Tags: Serval, Benin, Botswana, Burkina Faso, Cameroon, DRC, Ethiopia, Kenya, Mozambique, Namibia, Niger, Rwanda, South Africa, Tanzania, Uganda, Zambia, Zimbabwe, Kazungula, Kilimanjaro, Limpopo, Regional Parc W, Samburu, East Africa, Southern Africa
View Africa | Habitat
What is a serval?
Servals are medium-sized wild cats with tawny, black-spotted coats and long necks and long legs that allow them to see over savanna grasses. They also have large ears and an acute sense of hearing.
Servals enjoy a diverse diet.
Servals eat a great variety of prey, including rodents, birds, reptiles, frogs, and insects. They catch much of their prey by leaping high into the air and pouncing. They have also been seen using their long forelimbs to reach into burrows or to hook fish out of the water. They are quite successful hunters and seldom eat carrion.

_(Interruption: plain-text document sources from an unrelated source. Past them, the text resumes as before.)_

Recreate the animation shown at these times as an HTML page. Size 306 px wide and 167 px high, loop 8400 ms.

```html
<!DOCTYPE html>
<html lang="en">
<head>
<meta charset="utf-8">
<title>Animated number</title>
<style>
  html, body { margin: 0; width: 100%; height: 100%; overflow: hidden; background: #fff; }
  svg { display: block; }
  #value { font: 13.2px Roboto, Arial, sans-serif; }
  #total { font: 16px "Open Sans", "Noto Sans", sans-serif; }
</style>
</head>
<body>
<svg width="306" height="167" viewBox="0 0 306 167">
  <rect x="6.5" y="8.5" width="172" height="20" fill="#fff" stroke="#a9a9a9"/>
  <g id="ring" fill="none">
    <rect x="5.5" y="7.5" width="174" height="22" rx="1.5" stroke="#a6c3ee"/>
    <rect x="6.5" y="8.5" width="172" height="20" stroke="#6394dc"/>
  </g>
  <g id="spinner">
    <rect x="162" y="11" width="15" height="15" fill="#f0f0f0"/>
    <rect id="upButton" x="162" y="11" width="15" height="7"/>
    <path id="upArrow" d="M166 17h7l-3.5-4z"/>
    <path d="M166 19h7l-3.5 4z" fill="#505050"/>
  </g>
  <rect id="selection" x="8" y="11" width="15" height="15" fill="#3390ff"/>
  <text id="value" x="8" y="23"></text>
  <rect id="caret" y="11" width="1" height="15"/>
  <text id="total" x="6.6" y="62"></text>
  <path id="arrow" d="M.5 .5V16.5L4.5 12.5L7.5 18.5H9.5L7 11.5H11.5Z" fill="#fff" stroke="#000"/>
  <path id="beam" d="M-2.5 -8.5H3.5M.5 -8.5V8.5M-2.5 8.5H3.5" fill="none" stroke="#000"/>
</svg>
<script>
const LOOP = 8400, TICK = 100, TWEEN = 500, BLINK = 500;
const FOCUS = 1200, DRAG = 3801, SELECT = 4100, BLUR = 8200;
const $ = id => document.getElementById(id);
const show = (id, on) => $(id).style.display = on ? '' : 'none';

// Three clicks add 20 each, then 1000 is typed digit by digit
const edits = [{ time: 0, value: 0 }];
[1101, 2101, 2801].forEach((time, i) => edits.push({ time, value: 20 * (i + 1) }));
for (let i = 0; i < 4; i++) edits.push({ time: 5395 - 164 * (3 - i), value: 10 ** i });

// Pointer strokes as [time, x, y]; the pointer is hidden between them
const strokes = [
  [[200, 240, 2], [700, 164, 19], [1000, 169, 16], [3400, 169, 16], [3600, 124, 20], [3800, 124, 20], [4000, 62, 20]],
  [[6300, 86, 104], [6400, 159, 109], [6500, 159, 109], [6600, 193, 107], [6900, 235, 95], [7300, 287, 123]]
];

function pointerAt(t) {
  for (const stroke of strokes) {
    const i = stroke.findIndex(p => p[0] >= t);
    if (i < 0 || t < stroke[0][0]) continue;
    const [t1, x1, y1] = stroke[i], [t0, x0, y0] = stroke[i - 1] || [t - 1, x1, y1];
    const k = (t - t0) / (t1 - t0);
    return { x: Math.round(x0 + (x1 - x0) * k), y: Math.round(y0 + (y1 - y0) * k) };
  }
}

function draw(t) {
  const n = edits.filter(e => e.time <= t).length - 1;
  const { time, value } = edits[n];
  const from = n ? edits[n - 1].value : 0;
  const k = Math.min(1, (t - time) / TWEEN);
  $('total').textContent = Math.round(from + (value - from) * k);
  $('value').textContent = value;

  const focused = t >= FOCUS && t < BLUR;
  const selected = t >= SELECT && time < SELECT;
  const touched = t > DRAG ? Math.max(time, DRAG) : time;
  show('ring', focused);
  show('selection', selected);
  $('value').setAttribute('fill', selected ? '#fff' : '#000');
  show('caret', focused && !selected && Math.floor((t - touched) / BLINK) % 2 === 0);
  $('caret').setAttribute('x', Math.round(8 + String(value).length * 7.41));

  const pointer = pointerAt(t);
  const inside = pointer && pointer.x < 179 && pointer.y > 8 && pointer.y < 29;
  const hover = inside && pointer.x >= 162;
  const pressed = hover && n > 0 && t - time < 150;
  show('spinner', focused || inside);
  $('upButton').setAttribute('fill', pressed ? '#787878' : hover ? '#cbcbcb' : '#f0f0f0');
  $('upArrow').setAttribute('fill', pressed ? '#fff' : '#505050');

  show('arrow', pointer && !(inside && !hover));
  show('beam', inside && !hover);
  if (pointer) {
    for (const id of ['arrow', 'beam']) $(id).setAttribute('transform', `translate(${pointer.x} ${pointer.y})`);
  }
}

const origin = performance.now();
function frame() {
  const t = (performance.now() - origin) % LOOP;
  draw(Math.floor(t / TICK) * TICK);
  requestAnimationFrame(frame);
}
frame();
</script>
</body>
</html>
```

They lead a solitary existence.
Servals come together in pairs only for a few days when the female is in heat.
They are single mothers.
Kittens, born in litters of two to four, are difficult to observe, as the mother hides them well and frequently changes the hiding place. Because the female raises the litter alone, she has to hunt frequently to feed them. When the young are large enough to hunt, the mother drives the males out. Young females remain somewhat longer, but when they become sexually mature, they too leave to establish their territories.